On trial will be a $385,000 "Gunderboom'' fabric filter system. The system is basically a curtain hanging down from a floating rod (the boom) out in the lake. Water is allowed to pass through the filter into the swimming area but it screens out unwelcome microbes.
"This is actually getting at the problem,'' said parks Supt. David Doig. "It is exciting because it attempts to address how we keep the bacteria out of the beach area.''
Richard Whitman of the U.S. Geological Survey welcomes the experiment.
"If it works, it'll be a ground-breaking model,'' he said.
The project still must be approved by the park board.
For years, 63rd Street Beach has been closed to swimmers a frustrating number of days each summer. It consistently shows the highest daily counts of E. coli among all the lakefront beaches during the swimming season, park officials say.
The source of the bacteria is a mystery. Possible culprits include seagulls and pets. A leaky sewage pipe was thought to be a big source and patched. However, other suspects are the very shallow water level and the curved shoreline that creates a cove.

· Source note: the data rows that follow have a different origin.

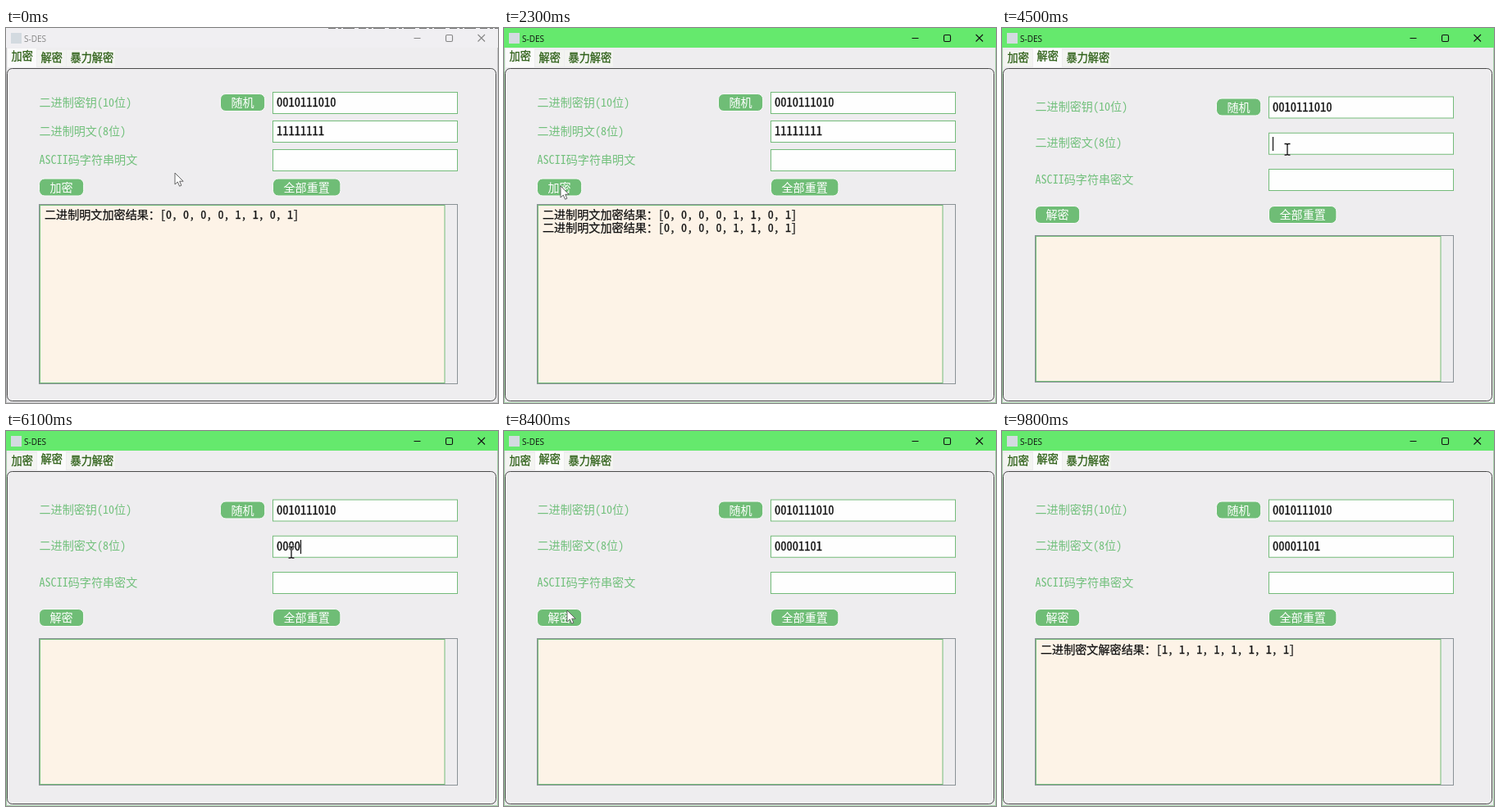
Recreate the animation shown at these times as an HTML page. Size 600 px wide and 458 px high, loop 9900 ms.

```html
<!DOCTYPE html>
<html lang="zh-CN">
<head>
<meta charset="utf-8">
<title>S-DES</title>
<style>
  html, body { margin: 0; width: 100%; height: 100%; overflow: hidden; background: #eeedef; }
  svg { display: block; width: 600px; height: 458px; }
  text { font-family: "Noto Sans Mono CJK SC", "Noto Sans CJK SC", "Noto Sans CJK", monospace; font-size: 14.1px; white-space: pre; }
  .title { font: 10px "Open Sans", "Noto Sans", sans-serif; }
  .tab { font-size: 13.2px; fill: #2f6118; stroke: #2f6118; stroke-width: .3; }
  .label { fill: #72c07c; }
  .caption { fill: #fff; }
  .value, .result { fill: #111; stroke: #111; stroke-width: .35; }
  .value { font-size: 14.5px; }
  .result { stroke-width: .25; }
  .field { fill: #fefefe; stroke: #74bb7a; }
  .button { fill: #6fbd76; stroke: #fafafa; }
  .icons { fill: none; stroke: currentColor; stroke-width: 1.1; }
</style>
</head>
<body>
<svg id="stage" viewBox="0 0 600 458"></svg>
<script>
const LOOP = 9900, STEP = 100;
const KEY = '0010111010', CIPHER = '00001101', DIGIT = 7.25;
const AT = { focus: 2100, encrypted: 2200, tab: 3500, click: 4400, blur: 8500, decrypted: 8600, leave: 9700 };

// Pointer moves; bow bends a move downwards
const HOME = { x: 206, y: 177 };
const MOVES = [
  { from: 0, to: 1100, x: 53, y: 34 },
  { from: 1300, to: 1700, x: 69, y: 193 },
  { from: 2300, to: 3000, x: 53, y: 35 },
  { from: 3600, to: 4400, x: 348, y: 148 },
  { from: 7300, to: 8300, x: 77, y: 219, bow: 60 },
  { from: 8700, to: 9200, x: 108, y: 282 }
];

// The cipher is typed in two bursts of four digits
const snap = t => Math.floor(t / STEP) * STEP;
const keyTime = i => i < 4 ? 5000 + snap(i * 270) : 6300 + (i - 4) * 200;
const keyTimes = [...CIPHER].map((_, i) => keyTime(i));

const text = (cls, x, y, s, extra = '') => `<text class="${cls}" x="${x}" y="${y + 5}" ${extra}>${s}</text>`;
const rect = (x, y, w, h, extra) => `<rect x="${x}" y="${y}" width="${w}" height="${h}" ${extra}/>`;
const button = (x, y, s) =>
  rect(x, y - 10.5, 26 + 14.1 * s.length, 21, 'rx="6.5" class="button"') + text('caption', x + 13, y, s);
const field = (y, id, s) =>
  rect(325.5, y - 12.5, 225, 26, 'class="field"') + text('value', 330, y, s, `id="${id}"`);

function panel(name, action, noun, first, gap, buttonY, top, bottom, values) {
  const labels = ['二进制密钥(10位)', `二进制${noun}(8位)`, `ASCII码字符串${noun}`];
  const rows = labels.map((s, i) => {
    const y = first + i * gap;
    return text('label', 40.5, y - .5, s) + field(y, name + i, values[i]);
  });
  return `<g id="${name}">` + rows.join('') +
    button(261.5, first, '随机') + button(40.5, buttonY, action) + button(325.5, buttonY, '全部重置') +
    rect(40.5, top, 510, bottom - top, 'fill="#eeedef" stroke="#8a9296"') +
    rect(41.5, top + 1, 493.5, bottom - top - 2, 'fill="#fdf3e7" stroke="#74bb7a"') +
    '</g>';
}

const TABS = ['加密', '解密', '暴力解密'];
const tab = (s, i) => {
  const x = 2 + 36 * i;
  return rect(x, 26, 11 + 12 * s.length, 22, `id="tab${i}"`) + text('tab', x + 4.5, 36, s, `id="name${i}"`);
};

const results = (action, noun, bits) => `二进制${noun}${action}结果：[${[...bits].join(', ')}]`;
const encLine = results('加密', '明文', CIPHER);
const decLine = results('解密', '密文', '11111111');

document.getElementById('stage').innerHTML =
  rect(0, 0, 600, 458, 'id="frame"') +
  rect(0, 0, 600, 24, 'id="bar"') +
  rect(1, 24, 598, 433, 'fill="#eeedef"') +
  '<path id="behind" d="M393 .5H600" stroke="#777" stroke-dasharray="9 3 4 2 14 5"/>' +
  rect(6, 6, 13, 13, 'fill="#d3dae0"') +
  `<g id="chrome">${text('title', 22, 11.5, 'S-DES', 'fill="currentColor"')}
    <g class="icons"><path d="M497.5 12.5H505.5M575.5 8L584 16.5M584 8L575.5 16.5"/>
    ${rect(536.5, 8.5, 8, 8, 'rx="1.5"')}</g></g>` +
  TABS.map(tab).join('') +
  rect(1.5, 49.5, 596, 406, 'rx="6" fill="#eeedef" stroke="#4a4a4a"') +
  panel('enc', '加密', '明文', 91, 35, 194.5, 215.5, 434.5, [KEY, '11111111', '']) +
  panel('dec', '解密', '密文', 96.5, 44.25, 228, 253.5, 432.5, [KEY, '', '']) +
  text('result', 47, 228, encLine, 'id="line0"') +
  text('result', 47, 244, encLine, 'id="line1"') +
  text('result', 47, 266.5, decLine, 'id="line2"') +
  '<path id="caret" d="M.5 133V150" stroke="#111" stroke-width="1.2"/>' +
  `<g id="pointer">
    <path id="arrow" d="M0 0V14L3.3 11L5.6 16.2L7.9 15.2L5.7 10.2H10.2Z" fill="#fff" stroke="#555" stroke-width=".9"/>
    <g id="beam" fill="none"><path d="M-3.5-6.5H3.5M0-6.5V7M-3.5 7H3.5" stroke="#fff" stroke-width="2.6"/>
    <path d="M-3.5-6.5H-1L0-5.5L1-6.5H3.5M0-5.5V6M-3.5 7H-1L0 6L1 7H3.5" stroke="#111" stroke-width="1.3"/></g>
  </g>`;

const el = id => document.getElementById(id);
const set = (id, key, value) => el(id).setAttribute(key, value);
const show = (id, on) => set(id, 'visibility', on ? 'visible' : 'hidden');
const ease = k => k * k * (3 - 2 * k);

function pointerAt(t) {
  let { x, y } = HOME;
  for (const m of MOVES) {
    if (t < m.from) break;
    const k = ease(Math.min(1, (t - m.from) / (m.to - m.from)));
    x += (m.x - x) * k;
    y += (m.y - y) * k + (m.bow || 0) * Math.sin(Math.PI * k);
  }
  return [Math.round(x), Math.round(y)];
}

function render(t) {
  const active = t >= AT.focus, second = t >= AT.tab;
  set('frame', 'fill', active ? '#a5cfa8' : '#c4c4c6');
  set('bar', 'fill', active ? '#65e96d' : '#f0eff2');
  el('chrome').style.color = active ? '#111' : '#858585';
  show('behind', !active);

  TABS.forEach((_, i) => {
    const on = i === Number(second);
    set('tab' + i, 'fill', on ? '#fbfbfb' : '#f3f4f1');
    set('tab' + i, 'y', on ? 25 : 27);
    set('tab' + i, 'height', on ? 23 : 20);
    set('name' + i, 'y', on ? 39 : 41);
  });

  show('enc', !second);
  show('dec', second);
  show('line0', !second);
  show('line1', !second && t >= AT.encrypted);
  show('line2', t >= AT.decrypted);

  const typed = keyTimes.filter(k => k <= t).length;
  const lastInput = typed ? keyTimes[typed - 1] : AT.click;
  el('dec1').textContent = CIPHER.slice(0, typed);
  show('caret', t >= AT.click && t < AT.blur && (t - lastInput) % 1000 < 500);
  set('caret', 'transform', `translate(${330 + typed * DIGIT} 0)`);

  const [x, y] = pointerAt(t);
  const overField = x >= 326 && y >= 128 && y <= 154;
  const beam = second && (overField || y >= 254), here = t < AT.leave;
  set('pointer', 'transform', `translate(${x} ${y})`);
  show('arrow', here && !beam);
  show('beam', here && beam);
}

const start = performance.now();
function tick() {
  render(snap((performance.now() - start) % LOOP));
  requestAnimationFrame(tick);
}
tick();
</script>
</body>
</html>
```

The Gunderboom system was developed by engineers in Anchorage, Alaska, who were on hand in 1989 when oil from the Exxon Valdez threatened the shore. The system is named for engineer Bill Gunderson.
Next spring, 30 days before Memorial Day when beaches open, the Gunderboom patented filter will be dropped into Lake Michigan--hanging it from an 1,800-foot C-shaped rubberized boom filled with Styrofoam to keep it afloat. It will protect a 1,000-foot stretch of beach.
"We guarantee a minimum of 50 percent reduction in bacteria and/or . . . safe swimming levels,'' said Jim Miner, executive vice president of Gunderson's company, PN&D Engineering. "It should be safe every day for swimming.''
The fabric is made of polypropylene and polyester, and looks a bit like tough black felt. The curtain will be sealed to the lake floor by a nonpermeable skirt. Each end is fastened down on land, and several points are anchored under water.
Bathers on the beach will be able to see the boom in the water, 10 inches to a foot above the surface and 600 feet out at the farthest point.
A pump will be installed, ready to move water from inside the boom area to outside, if, say, a storm sends waves over the top and inside the swimming area and the bacteria count rises.